2022F
2023F
2024F
2025F
Gaming
7,759
12,462
15,953
20,421
26,141
33,463
Professional Visualization
1,053
2,111
2,318
2,545
2,794
3,068
Data Center
6,696
10,613
12,898
15,849
19,196
23,425
Automotive
536
566
691
842
1,028
1,254
OEM and Other
631
1,162
1,162
1,162
1,162
1,162
Total
16,675
26,914
33,021
40,820
50,321
62,372
Growth %
53%
61.4%
22.7%
23.6%
23.3%
23.9%
Source: Nvidia, Khaveen Investments
Based on a discount rate of 11.8% (company’s WACC), our model shows an upside of 88%.

Nvidia valuation

Khaveen Investments

Khaveen Investments
Additionally, we also incorporated a P/S comparable valuation based on the average P/S of chipmakers according to their average 3-year revenue CAGR.

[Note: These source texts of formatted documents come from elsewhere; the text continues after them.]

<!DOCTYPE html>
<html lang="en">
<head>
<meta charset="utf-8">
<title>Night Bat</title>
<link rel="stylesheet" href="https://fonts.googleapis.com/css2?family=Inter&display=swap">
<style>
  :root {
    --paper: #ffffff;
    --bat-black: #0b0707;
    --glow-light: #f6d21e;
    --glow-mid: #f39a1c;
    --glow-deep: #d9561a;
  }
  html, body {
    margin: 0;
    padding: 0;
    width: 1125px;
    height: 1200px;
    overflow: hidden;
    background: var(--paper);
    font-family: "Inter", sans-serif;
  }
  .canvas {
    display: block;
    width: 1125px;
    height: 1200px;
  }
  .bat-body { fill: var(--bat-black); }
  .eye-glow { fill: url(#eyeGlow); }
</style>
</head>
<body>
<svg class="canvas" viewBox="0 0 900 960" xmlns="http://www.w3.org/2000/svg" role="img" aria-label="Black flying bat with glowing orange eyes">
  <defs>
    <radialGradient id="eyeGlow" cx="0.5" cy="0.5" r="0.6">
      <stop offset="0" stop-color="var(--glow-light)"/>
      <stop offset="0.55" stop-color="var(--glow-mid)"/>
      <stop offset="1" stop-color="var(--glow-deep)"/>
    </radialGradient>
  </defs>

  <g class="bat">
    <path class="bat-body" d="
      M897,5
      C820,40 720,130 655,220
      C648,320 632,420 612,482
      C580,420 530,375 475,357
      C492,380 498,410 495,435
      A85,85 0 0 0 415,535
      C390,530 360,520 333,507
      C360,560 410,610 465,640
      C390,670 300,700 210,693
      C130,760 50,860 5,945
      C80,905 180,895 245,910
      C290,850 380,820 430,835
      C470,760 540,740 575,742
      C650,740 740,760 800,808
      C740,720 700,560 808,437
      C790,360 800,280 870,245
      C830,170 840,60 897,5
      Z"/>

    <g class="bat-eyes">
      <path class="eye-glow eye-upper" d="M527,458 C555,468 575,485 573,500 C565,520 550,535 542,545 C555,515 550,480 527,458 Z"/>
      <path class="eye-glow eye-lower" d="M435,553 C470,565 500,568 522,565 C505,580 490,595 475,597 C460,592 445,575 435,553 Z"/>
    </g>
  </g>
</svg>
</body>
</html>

industry average P/S

Khaveen Investments

Khaveen Investments
Based on a P/S of 19.06x for the average 3-year revenue CAGR above 20%, we obtained an upside of 107% for Nvidia on our projected revenues in 2024. We then derived a price target for 2022 based on the price target obtained at a 28% upside.
Valuation
2022F
2023F
2024F
Revenue ($ mln)
33,021
40,820
50,321
Growth Rate %
22.7%
23.6%
23.3%
P/S
17.86
18.42
19.06
Valuation ($ mln)
589,759
752,008
958,894
Shares Outstanding (‘mln’)
2,494
2,494
2,494
Price Target
$236.49
$301.56
$384.52
Current Price
$185.47
$185.47
$185.47
Upside
27.5%
62.6%
107.3%
Source: Khaveen Investments
Overall, we obtained an average price target based on DCF and P/S valuation of $292.96 with an average upside of 58%.

industry average P/S

Khaveen Investments

Khaveen Investments
To sum it up, we analyzed Nvidia’s profit margins and cash flows as a fabless chipmaker and believe that its margins have room for growth. Moreover, we analyzed its corporate finance structure and determined its advantage in terms of having a rising net cash position which we believe could provide it with opportunities to use its cash for more acquisitions or return cash to shareholders through buybacks and dividends. Lastly, we also believe that its strong cash flows and cash position could provide the company with the ability to sustain its share buybacks and determined its average share price increase of 53% in a 1-year period following its share buyback. We valued the company with a DCF which resulted in a valuation that was even higher than our previous P/S valuation. Based on the average of both methods, we obtained an upside of 58%. Overall, we rate the company as a Strong Buy with a price target of $292.96.
This article was written by
Disclosure: I/we have a beneficial long position in the shares of NVDA either through stock ownership, options, or other derivatives. I wrote this article myself, and it expresses my own opinions. I am not receiving compensation for it (other than from Seeking Alpha). I have no business relationship with any company whose stock is mentioned in this article.
Additional disclosure: No information in this publication is intended as investment, tax, accounting, or legal advice, or as an offer/solicitation to sell or buy. Material provided in this publication is for educational purposes only, and was prepared from sources and data believed to be reliable, but we do not guarantee its accuracy or completeness.

source
Connect with Chris Hood, a digital strategist that can help you with AI.

Leave a Reply

Your email address will not be published.

© 2022 AI Caosuo - Proudly powered by theme Octo